In my last year at The WELL, I wrote an essay to share some of what I had learned in my six years as the world's first online community manager. Some details
might be dated, but the principles and higher concepts are as valid now as they were then.
This essay was the first use of the now-common phrase "building online community." Building Online Community.
I was, along with a few other people, the founder of SF
Gate and was its General Manager from January 1995 through
SF Gate was my attempt to help professional journalism maintain its relevance as the digital peer-to-peer revolution advances. SF Gate was the first big city news website in the world. While there my crew and I pioneered a number of innovations, many of which are now standard features on most news web sites.
In 2002-3 I was the Development Director for the Electronic Frontier Foundation.
In 2004 and 2005, I set up the US edition of Habbo Hotel, where I was "brojo."
From August 2008 until July 2015 I was the Executive Director of Mendocino County Public Broadcasting and General Manager of FM radio station KZYX and KZYZ, a community-supported public radio station for Mendocino and neighboring counties in northern CA.
From 2016-2021 I was an advisor to a European consulting group, Edgeryders.
Before I got involved with networked computing and new media
I was a carpenter, an auto mechanic, an interstate trucker, and
a farmer. I also played in a few rock and roll bands. I came to
the online world through working and living in various communities,

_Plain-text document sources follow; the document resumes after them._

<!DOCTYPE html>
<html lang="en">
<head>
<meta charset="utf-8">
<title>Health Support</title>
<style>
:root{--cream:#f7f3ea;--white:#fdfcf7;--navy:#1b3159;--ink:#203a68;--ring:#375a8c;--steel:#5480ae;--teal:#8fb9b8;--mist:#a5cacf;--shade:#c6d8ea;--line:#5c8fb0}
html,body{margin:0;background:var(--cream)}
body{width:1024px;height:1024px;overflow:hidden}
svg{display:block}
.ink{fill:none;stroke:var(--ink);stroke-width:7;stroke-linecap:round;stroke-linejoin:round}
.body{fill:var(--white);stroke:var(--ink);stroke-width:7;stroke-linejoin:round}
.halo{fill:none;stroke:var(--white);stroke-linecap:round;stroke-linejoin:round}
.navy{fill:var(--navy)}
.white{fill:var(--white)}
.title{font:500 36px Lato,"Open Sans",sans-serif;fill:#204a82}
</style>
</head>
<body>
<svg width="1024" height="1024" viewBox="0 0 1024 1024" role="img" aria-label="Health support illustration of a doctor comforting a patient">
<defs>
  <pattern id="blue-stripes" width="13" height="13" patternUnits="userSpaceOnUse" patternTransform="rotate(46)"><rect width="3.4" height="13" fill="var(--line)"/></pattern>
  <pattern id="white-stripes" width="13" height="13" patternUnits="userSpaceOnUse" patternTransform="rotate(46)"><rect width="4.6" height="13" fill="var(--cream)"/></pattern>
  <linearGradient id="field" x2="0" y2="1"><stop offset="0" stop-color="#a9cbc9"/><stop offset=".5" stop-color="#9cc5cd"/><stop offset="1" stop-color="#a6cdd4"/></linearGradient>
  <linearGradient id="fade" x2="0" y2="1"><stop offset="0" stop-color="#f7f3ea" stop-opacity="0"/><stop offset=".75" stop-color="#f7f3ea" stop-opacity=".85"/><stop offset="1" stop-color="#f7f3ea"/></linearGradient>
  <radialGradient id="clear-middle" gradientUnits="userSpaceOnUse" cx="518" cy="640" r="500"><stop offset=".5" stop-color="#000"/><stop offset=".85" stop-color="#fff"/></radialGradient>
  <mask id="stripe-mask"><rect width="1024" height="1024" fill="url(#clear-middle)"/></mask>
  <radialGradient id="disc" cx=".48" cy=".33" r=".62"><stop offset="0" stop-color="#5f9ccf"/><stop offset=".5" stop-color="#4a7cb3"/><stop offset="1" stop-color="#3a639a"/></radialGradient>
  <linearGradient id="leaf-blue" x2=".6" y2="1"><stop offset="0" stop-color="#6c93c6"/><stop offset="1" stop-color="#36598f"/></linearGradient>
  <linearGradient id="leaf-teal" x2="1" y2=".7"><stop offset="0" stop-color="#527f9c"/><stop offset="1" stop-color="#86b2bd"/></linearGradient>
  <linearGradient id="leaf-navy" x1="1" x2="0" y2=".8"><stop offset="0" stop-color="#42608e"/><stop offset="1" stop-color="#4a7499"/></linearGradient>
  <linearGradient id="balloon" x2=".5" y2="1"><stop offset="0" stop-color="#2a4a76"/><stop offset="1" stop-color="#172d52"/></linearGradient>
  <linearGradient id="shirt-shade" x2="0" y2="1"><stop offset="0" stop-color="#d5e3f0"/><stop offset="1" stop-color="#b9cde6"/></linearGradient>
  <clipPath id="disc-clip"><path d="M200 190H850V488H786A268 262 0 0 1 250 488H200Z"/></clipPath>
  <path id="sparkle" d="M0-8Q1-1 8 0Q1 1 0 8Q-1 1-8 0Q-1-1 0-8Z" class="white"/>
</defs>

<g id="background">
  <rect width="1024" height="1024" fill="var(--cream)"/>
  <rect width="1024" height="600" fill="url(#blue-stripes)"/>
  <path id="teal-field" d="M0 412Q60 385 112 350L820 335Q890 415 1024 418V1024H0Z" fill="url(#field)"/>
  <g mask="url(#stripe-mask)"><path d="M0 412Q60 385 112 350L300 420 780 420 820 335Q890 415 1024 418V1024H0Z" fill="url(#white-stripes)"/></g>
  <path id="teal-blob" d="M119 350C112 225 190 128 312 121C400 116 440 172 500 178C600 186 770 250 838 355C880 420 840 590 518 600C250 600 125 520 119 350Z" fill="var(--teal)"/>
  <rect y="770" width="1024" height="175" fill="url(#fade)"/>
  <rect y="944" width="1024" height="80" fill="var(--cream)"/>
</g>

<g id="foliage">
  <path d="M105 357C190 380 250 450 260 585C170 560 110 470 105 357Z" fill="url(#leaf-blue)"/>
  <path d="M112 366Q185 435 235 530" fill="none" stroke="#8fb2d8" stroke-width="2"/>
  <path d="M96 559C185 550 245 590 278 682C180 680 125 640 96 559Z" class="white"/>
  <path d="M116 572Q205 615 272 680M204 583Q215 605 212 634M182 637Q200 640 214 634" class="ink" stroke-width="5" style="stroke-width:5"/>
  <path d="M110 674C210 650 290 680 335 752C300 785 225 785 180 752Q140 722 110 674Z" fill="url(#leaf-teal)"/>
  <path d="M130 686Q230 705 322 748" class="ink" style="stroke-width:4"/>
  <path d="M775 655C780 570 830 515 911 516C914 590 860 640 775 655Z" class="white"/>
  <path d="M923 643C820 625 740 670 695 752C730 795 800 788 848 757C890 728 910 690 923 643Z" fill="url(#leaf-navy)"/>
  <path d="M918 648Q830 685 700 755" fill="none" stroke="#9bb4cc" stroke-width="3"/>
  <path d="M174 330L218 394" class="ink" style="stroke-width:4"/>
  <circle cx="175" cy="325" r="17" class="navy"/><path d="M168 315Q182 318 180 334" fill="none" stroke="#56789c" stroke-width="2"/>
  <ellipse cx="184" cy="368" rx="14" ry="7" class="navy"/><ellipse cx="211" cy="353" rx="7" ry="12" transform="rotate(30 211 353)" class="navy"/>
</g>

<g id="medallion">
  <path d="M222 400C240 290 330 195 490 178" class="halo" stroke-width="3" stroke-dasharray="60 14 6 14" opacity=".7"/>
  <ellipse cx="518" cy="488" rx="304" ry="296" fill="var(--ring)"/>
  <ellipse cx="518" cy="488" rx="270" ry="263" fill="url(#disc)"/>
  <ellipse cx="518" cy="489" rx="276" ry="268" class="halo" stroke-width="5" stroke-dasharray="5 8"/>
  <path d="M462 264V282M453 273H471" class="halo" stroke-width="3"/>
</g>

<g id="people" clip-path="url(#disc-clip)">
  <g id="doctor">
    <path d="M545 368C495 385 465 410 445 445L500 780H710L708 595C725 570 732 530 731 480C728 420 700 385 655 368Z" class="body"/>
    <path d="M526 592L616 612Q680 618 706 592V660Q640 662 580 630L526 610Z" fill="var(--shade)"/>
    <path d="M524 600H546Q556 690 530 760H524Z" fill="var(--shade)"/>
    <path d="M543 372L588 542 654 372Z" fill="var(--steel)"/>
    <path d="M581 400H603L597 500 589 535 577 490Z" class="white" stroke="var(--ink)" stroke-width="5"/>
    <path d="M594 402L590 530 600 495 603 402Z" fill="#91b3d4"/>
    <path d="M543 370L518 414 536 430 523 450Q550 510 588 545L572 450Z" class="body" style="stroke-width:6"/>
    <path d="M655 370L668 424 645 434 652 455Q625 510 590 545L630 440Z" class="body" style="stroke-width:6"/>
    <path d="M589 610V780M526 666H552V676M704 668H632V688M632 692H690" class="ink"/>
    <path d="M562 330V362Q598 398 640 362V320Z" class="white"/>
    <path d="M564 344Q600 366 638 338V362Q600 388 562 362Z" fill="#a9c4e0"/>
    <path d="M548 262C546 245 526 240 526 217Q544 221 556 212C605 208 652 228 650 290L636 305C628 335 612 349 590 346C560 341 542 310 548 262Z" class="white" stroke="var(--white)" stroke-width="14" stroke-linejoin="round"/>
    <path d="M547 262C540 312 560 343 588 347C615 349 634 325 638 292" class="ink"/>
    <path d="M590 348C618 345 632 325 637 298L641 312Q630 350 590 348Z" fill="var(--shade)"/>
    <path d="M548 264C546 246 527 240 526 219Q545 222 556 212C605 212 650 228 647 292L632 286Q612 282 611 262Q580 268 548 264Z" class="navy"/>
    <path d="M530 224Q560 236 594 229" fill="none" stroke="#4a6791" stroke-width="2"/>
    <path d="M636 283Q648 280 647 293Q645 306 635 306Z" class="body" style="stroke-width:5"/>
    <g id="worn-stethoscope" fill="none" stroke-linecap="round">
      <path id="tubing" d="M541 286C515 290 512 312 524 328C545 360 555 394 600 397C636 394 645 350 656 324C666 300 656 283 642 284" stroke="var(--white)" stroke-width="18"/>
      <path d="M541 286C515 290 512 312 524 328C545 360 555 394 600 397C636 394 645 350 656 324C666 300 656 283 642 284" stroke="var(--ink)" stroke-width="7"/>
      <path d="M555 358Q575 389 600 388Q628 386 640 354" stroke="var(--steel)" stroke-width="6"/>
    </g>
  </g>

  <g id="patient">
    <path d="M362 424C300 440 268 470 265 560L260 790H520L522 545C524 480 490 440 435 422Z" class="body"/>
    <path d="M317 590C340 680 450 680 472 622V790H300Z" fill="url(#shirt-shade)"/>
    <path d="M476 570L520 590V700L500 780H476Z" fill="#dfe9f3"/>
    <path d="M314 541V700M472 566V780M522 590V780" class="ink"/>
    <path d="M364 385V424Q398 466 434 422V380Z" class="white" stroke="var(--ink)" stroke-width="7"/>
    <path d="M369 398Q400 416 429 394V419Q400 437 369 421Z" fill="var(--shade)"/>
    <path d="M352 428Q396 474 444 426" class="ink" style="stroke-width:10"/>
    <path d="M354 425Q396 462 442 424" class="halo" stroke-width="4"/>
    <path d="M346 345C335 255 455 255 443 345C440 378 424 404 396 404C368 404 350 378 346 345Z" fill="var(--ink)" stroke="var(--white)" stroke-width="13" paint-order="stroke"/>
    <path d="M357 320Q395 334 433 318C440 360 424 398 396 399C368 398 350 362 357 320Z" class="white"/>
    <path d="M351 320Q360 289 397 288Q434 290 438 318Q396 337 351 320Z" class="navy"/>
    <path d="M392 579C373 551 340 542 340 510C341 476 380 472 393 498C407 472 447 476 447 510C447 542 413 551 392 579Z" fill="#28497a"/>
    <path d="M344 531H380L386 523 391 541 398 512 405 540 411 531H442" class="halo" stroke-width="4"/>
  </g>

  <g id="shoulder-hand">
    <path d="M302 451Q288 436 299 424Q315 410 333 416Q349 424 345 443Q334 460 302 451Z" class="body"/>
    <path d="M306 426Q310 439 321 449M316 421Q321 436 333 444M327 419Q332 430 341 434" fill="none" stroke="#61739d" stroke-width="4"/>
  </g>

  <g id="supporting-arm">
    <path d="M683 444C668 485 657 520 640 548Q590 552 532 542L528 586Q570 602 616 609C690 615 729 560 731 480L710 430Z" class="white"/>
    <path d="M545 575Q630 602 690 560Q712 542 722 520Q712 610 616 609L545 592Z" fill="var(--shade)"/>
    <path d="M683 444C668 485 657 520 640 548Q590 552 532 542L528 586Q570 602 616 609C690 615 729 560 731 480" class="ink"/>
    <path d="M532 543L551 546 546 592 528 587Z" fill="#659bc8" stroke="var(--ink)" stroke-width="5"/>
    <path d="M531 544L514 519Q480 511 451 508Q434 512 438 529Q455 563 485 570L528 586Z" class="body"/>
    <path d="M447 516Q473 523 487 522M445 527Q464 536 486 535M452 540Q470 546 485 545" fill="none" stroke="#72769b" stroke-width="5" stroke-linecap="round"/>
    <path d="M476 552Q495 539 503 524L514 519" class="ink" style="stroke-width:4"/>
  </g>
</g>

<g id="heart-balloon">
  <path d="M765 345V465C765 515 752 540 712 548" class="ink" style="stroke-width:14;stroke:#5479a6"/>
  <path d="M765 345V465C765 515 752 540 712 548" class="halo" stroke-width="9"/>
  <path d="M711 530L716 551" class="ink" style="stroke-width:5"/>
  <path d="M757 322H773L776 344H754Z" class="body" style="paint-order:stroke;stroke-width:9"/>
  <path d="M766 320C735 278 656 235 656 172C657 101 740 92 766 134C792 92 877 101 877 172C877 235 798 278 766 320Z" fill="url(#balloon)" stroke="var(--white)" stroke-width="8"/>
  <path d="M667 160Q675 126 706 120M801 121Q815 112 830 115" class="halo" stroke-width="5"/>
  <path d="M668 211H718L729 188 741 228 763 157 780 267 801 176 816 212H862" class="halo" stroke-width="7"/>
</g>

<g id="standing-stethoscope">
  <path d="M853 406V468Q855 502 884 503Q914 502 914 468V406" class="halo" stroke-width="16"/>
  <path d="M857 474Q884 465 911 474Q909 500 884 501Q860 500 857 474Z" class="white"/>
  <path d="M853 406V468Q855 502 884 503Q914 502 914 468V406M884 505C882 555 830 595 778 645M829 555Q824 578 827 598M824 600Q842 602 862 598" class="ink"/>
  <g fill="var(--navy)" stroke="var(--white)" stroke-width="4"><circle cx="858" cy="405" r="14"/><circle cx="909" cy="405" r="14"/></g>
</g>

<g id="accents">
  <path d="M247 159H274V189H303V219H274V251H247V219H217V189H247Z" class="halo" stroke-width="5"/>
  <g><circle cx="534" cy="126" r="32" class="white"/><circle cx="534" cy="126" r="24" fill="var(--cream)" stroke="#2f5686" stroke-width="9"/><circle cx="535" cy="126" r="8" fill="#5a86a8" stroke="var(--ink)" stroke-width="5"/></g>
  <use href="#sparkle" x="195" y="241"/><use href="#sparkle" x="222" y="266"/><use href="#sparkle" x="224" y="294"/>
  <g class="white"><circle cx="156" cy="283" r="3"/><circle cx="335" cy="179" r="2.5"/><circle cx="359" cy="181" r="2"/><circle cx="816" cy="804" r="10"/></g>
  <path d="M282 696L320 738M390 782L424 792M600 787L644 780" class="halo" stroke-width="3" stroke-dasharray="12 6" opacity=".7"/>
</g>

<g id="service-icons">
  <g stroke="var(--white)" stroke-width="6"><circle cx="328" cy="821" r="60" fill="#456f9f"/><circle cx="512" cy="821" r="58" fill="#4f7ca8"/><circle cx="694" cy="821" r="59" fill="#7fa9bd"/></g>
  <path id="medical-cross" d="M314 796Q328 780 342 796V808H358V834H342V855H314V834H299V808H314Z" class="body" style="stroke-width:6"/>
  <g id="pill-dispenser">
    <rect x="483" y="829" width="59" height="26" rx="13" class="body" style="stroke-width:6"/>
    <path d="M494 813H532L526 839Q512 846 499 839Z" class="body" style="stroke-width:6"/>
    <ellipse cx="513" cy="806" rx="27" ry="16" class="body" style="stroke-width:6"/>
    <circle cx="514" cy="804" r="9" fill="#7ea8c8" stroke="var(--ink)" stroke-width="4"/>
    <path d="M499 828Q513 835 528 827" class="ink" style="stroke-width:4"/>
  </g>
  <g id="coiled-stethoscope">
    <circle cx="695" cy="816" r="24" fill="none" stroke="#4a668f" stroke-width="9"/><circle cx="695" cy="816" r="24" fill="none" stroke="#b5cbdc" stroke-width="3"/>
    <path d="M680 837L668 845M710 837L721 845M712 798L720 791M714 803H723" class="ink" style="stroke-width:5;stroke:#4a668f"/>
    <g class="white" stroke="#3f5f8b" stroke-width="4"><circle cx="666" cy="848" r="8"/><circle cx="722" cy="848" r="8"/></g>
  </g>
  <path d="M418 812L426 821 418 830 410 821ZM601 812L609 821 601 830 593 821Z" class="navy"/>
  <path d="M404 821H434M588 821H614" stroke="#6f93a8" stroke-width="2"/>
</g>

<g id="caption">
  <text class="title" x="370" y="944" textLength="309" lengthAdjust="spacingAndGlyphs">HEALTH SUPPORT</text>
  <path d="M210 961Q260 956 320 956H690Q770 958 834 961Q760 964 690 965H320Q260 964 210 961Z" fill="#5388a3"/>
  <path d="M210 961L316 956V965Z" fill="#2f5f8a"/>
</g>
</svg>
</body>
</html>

most notably the Farm in Tennessee. The Farm was a unique and
Back in 1987 Cliff Figallo and I wrote some stories about our experiences there. Excerpts of these stories were printed in Whole Earth Review magazine.
From 1978 through most of 1982 I lived with my family in an urban version of the Farm collective in a big house in Washington DC. This was a very successful urban commune. I also lived for a time in the south Bronx as part of a group that started a free ambulance service as part of the Farm's Plenty organization. My daughter Jennifer was born in that house, which is now a halfway house for unwed mothers.
Here are a couple of pictures from the old Farm days:
Playing in the Homegrown Band in 1972 when I was 21.
With the Farm Motor Pool, in about 1974. We called ourselves the Golden Bolts. I'm in the middle holding the cowboy hat. That hat is how the whole Tex thing got started.
Here is a drawing that was used in an article about the Farm and the WELL from a 1988 issue of Whole Earth Review. I'm the guy on the right, age 23. I had just started up the first truck motor I rebuilt.
Next is a picture of the "Sausalito Bus," my home for much of 1970-72. We were part of the bus Caravan that later went to Tennessee and founded the Farm. As many as ten people at a time lived on this great old 1946 Aerocoach. An incredible odyssey that took us to New England and back before its final parking place in Summertown, TN.
This work is licensed under a Creative Commons License.